Throughout the game you will constantly be picking up Transducers, Semiconductors, Scrap Metal, Somatic Gel, and Tungsten. These are all resources that will be needed to create weapon parts and blueprint prefabricated weapons. Using the scavenger bot is a good way to always have resources coming in, as is selling all the unwanted stuff in your inventory.

Ammo packs will give you loads of scrap metal and selling unwanted circuits will give you plenty of resources ranging from just scrap metal and semiconductors, to tungsten for the more valuable circuits. Keep an eye on the circuits you have and don’t use anymore as they will start to pile up rather quickly. The resources that they are turned into can often be more valuable than the circuit itself, depending on how much crafting you do.

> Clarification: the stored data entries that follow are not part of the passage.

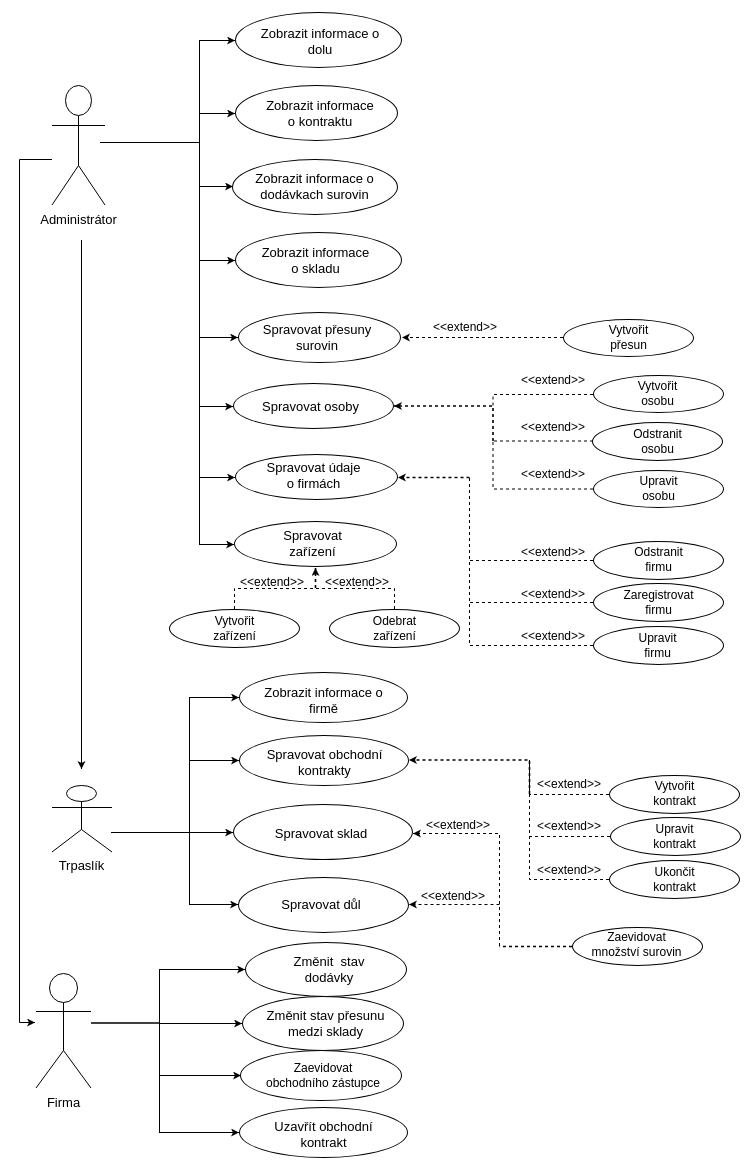
<!DOCTYPE html>
<html lang="cs">
<head>
<meta charset="utf-8">
<title>Diagram případů užití</title>
<style>
:root { --ink: #000; --paper: #fff; }
* { box-sizing: border-box; margin: 0; padding: 0; }
html, body { width: 753px; height: 1171px; overflow: hidden; background: var(--paper); }
.diagram {
  position: relative; width: 753px; height: 1171px; overflow: hidden;
  color: var(--ink); font: 13px/16px "Liberation Sans", Arial, sans-serif;
}
.connectors { position: absolute; left: 0; top: 0; fill: none; stroke: var(--ink); }
.arrowhead { fill: var(--ink); stroke: none; }
.extends { stroke-dasharray: 3 3; }
.trunk { stroke-width: 1.6; }
.case {
  position: absolute; display: flex; align-items: center; justify-content: center;
  left: calc(var(--x) * 1px); top: calc(var(--y) * 1px);
  width: calc(var(--w) * 1px); height: calc(var(--h) * 1px);
  border: 1px solid var(--ink); border-radius: 50%; background: var(--paper);
  text-align: center; white-space: nowrap;
}
.case span { position: relative; left: calc(var(--dx, 0) * 1px); top: calc(var(--dy, 0) * 1px); }
.minor { font-size: 12px; line-height: 15px; }
.extension { --w: 131; --h: 39; }
.actor-name, .stereotype {
  position: absolute; left: calc(var(--x) * 1px); top: calc(var(--y) * 1px);
  transform: translate(-50%, -50%); white-space: nowrap;
}
.stereotype { font-size: 12px; }
</style>
</head>
<body>
<main class="diagram">
  <svg class="connectors" width="753" height="1171" viewBox="0 0 753 1171" aria-hidden="true">
    <defs>
      <marker id="arrow" markerUnits="userSpaceOnUse" markerWidth="10" markerHeight="10" refX="8" refY="4" orient="auto">
        <path class="arrowhead" d="M8 4L0 8L2 4L0 0Z"/>
      </marker>
    </defs>

    <g id="actor-administrator">
      <ellipse cx="78.500" cy="100.500" rx="13" ry="15"/>
      <path d="M78.500 115.500V165.500M52 125.500H105M52 205L78.500 165.500L105 205"/>
    </g>
    <g id="actor-trpaslik">
      <ellipse cx="81.500" cy="793.500" rx="15" ry="8"/>
      <path d="M81.500 801.500V829.500M52 807.500H112M52 852L81.500 829.500L112 852"/>
    </g>
    <g id="actor-firma">
      <ellipse cx="63.500" cy="988" rx="14" ry="14.500"/>
      <path d="M63.500 1002.500V1050.500M36 1011.500H91M36 1088L63.500 1050.500L91 1088"/>
    </g>

    <g id="actor-links" marker-end="url(#arrow)">
      <path d="M81.500 240V769"/>
      <path d="M52 159.500H19.500V1022.500H35"/>
    </g>

    <g id="administrator-links">
      <path d="M100 142.500H199.500M199.500 40V545"/>
      <g marker-end="url(#arrow)">
        <path d="M199 40.500H235"/><path d="M199 113.500H235"/><path d="M199 186.500H233"/>
        <path d="M199 260.500H235"/><path d="M199 337.500H238"/><path d="M199 406.500H233"/>
        <path d="M199 477.500H235"/><path d="M199 544.500H234"/>
      </g>
    </g>
    <g id="trpaslik-links">
      <path d="M111 832.500H189.500M189.500 697V905"/>
      <g marker-end="url(#arrow)">
        <path d="M189 697.500H239"/><path d="M189 760.500H239"/>
        <path d="M189 832.500H233"/><path d="M189 904.500H238"/>
      </g>
    </g>
    <g id="firma-links">
      <path class="trunk" d="M91 1023H160"/>
      <path d="M159.500 969V1133"/>
      <g marker-end="url(#arrow)">
        <path d="M159 969.500H245"/><path d="M159 1023.500H242"/>
        <path d="M159 1075.500H241"/><path d="M159 1132.500H239"/>
      </g>
    </g>

    <g id="extend-links" class="extends">
      <path d="M563 337.500H402" marker-end="url(#arrow)"/>
      <path d="M593 394.500H493V406M593 441H493M593 489H493V441"/>
      <path class="trunk" d="M493 441V406H394" marker-end="url(#arrow)"/>
      <path d="M593 560.500H469.500M593 602.500H469.500M593 645.500H469.500V478"/>
      <path class="trunk" d="M469.500 477.500H398" marker-end="url(#arrow)"/>
      <path d="M234.500 609V588.500H315M394.500 609V588.500H315"/>
      <path class="trunk" d="M315.500 588V568" marker-end="url(#arrow)"/>
      <path d="M609 794.500H529.500M610 836.500H529.500M609 879.500H529.500V760"/>
      <path class="trunk" d="M529.500 794V760H409" marker-end="url(#arrow)"/>
      <path class="trunk" d="M572 946.500H499.500"/>
      <path d="M499.500 946V833.500H413" marker-end="url(#arrow)"/>
      <path d="M499.500 904.500H409" marker-end="url(#arrow)"/>
    </g>
  </svg>

  <p class="actor-name" style="--x:78.500;--y:220">Administrátor</p>
  <p class="actor-name" style="--x:81.500;--y:866">Trpaslík</p>
  <p class="actor-name" style="--x:63.500;--y:1103">Firma</p>

  <section aria-label="Administrátor">
    <div class="case" style="--x:235;--y:12;--w:167;--h:56;--dx:1.500;--dy:2"><span>Zobrazit informace o<br>dolu</span></div>
    <div class="case" style="--x:235;--y:85;--w:163;--h:56;--dx:3.500;--dy:1"><span>Zobrazit informace<br>o kontraktu</span></div>
    <div class="case" style="--x:232;--y:159;--w:166;--h:56;--dx:-.5"><span>Zobrazit informace o<br>dodávkach surovin</span></div>
    <div class="case" style="--x:235;--y:232;--w:167;--h:56;--dx:-3;--dy:1"><span>Zobrazit informace<br>o skladu</span></div>
    <div class="case" style="--x:238;--y:312;--w:163;--h:51;--dx:-2.500"><span>Spravovat přesuny<br>surovin</span></div>
    <div class="case" style="--x:233;--y:383;--w:161;--h:46;--dx:-3;--dy:1"><span>Spravovat osoby</span></div>
    <div class="case" style="--x:235;--y:454;--w:163;--h:46;--dx:-3;--dy:-1"><span>Spravovat údaje<br>o firmách</span></div>
    <div class="case" style="--x:234;--y:521;--w:163;--h:46;--dx:-3"><span>Spravovat<br>zařízení</span></div>

    <div class="case minor extension" style="--x:563;--y:319;--h:38"><span>Vytvořit<br>přesun</span></div>
    <div class="case minor extension" style="--x:593;--y:375;--h:38;--dx:-1"><span>Vytvořit<br>osobu</span></div>
    <div class="case minor extension" style="--x:592;--y:422"><span>Odstranit<br>osobu</span></div>
    <div class="case minor extension" style="--x:593;--y:470;--h:38"><span>Upravit<br>osobu</span></div>
    <div class="case minor extension" style="--x:593;--y:541;--dy:-1"><span>Odstranit<br>firmu</span></div>
    <div class="case minor extension" style="--x:593;--y:583"><span>Zaregistrovat<br>firmu</span></div>
    <div class="case minor extension" style="--x:593;--y:626;--dx:-1"><span>Upravit<br>firmu</span></div>
    <div class="case minor extension" style="--x:169;--y:609"><span>Vytvořit<br>zařízení</span></div>
    <div class="case minor extension" style="--x:329;--y:609"><span>Odebrat<br>zařízení</span></div>

    <p class="stereotype" style="--x:465;--y:327">&lt;&lt;extend&gt;&gt;</p>
    <p class="stereotype" style="--x:553;--y:380">&lt;&lt;extend&gt;&gt;</p>
    <p class="stereotype" style="--x:553;--y:427">&lt;&lt;extend&gt;&gt;</p>
    <p class="stereotype" style="--x:553;--y:474">&lt;&lt;extend&gt;&gt;</p>
    <p class="stereotype" style="--x:553;--y:552">&lt;&lt;extend&gt;&gt;</p>
    <p class="stereotype" style="--x:553;--y:594">&lt;&lt;extend&gt;&gt;</p>
    <p class="stereotype" style="--x:553;--y:636">&lt;&lt;extend&gt;&gt;</p>
    <p class="stereotype" style="--x:272;--y:582">&lt;&lt;extend&gt;&gt;</p>
    <p class="stereotype" style="--x:357;--y:582">&lt;&lt;extend&gt;&gt;</p>
  </section>

  <section aria-label="Trpaslík">
    <div class="case" style="--x:239;--y:672;--w:169;--h:51;--dy:3"><span>Zobrazit informace o<br>firmě</span></div>
    <div class="case" style="--x:239;--y:735;--w:170;--h:51;--dx:.5;--dy:2"><span>Spravovat obchodní<br>kontrakty</span></div>
    <div class="case" style="--x:233;--y:804;--w:180;--h:56;--dx:-2;--dy:2"><span>Spravovat sklad</span></div>
    <div class="case" style="--x:238;--y:877;--w:171;--h:56;--dx:-2.500"><span>Spravovat důl</span></div>

    <div class="case minor extension" style="--x:609;--y:775;--dy:-1"><span>Vytvořit<br>kontrakt</span></div>
    <div class="case minor extension" style="--x:610;--y:817;--dx:-1"><span>Upravit<br>kontrakt</span></div>
    <div class="case minor extension" style="--x:609;--y:860"><span>Ukončit<br>kontrakt</span></div>
    <div class="case minor extension" style="--x:572;--y:927;--dx:-1;--dy:-2"><span>Zaevidovat<br>množství surovin</span></div>

    <p class="stereotype" style="--x:569;--y:784">&lt;&lt;extend&gt;&gt;</p>
    <p class="stereotype" style="--x:569;--y:826">&lt;&lt;extend&gt;&gt;</p>
    <p class="stereotype" style="--x:569;--y:870">&lt;&lt;extend&gt;&gt;</p>
    <p class="stereotype" style="--x:458;--y:825">&lt;&lt;extend&gt;&gt;</p>
    <p class="stereotype" style="--x:453;--y:896">&lt;&lt;extend&gt;&gt;</p>
  </section>

  <section aria-label="Firma">
    <div class="case" style="--x:245;--y:942;--w:162;--h:55;--dx:3"><span>Změnit&nbsp; stav<br>dodávky</span></div>
    <div class="case" style="--x:242;--y:996;--w:162;--h:55;--dx:2.500"><span>Změnit stav přesunu<br>medzi sklady</span></div>
    <div class="case minor" style="--x:240;--y:1050;--w:162;--h:51;--dx:2"><span>Zaevidovat<br>obchodního zástupce</span></div>
    <div class="case" style="--x:239;--y:1107;--w:169;--h:51;--dy:2"><span>Uzavřít obchodní<br>kontrakt</span></div>
  </section>
</main>
</body>
</html>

Here are some examples of crafted weapons that lay the smack down on the necromorphs something fierce:


FRAME: Heavy S.C.A.F. Frame
UPPER TOOL: Telemetry Spike
UPPER TIP: Diffraction Torus
LOWER TOOL: Hydraulic Engine
LOWER TIP: Default
ATTACHMENT ONE: Damage Support


FRAME: Heavy Standard Frame
UPPER TOOL: Survey Charge
UPPER TIP: Directed Suspension Field
LOWER TOOL: Telemetry Spike
LOWER TIP: Conic Dispersal
ATTACHMENT TWO: Stasis Coating


FRAME: Heavy Elite Frame
UPPER TOOL: Military Engine
UPPER TIP: Rail Accelerator
LOWER TOOL: Tesla Core
LOWER TIP: Diffraction Torus
ATTACHMENT TWO: Stasis Coating

Be sure to check out our Dead Space 3 Review if you haven't already.

Jeff McAllister is a freelance journalist who has contributed to GamesRadar+ over the years. You'll typically find his byline associated with deep-dive guides that are designed to help you scoop up collectibles and find hidden treasures in some of the biggest action and RPG games out there. Be sure to give Jeff a thanks in the comments while you're completing all of those tricky Achievements and Trophies.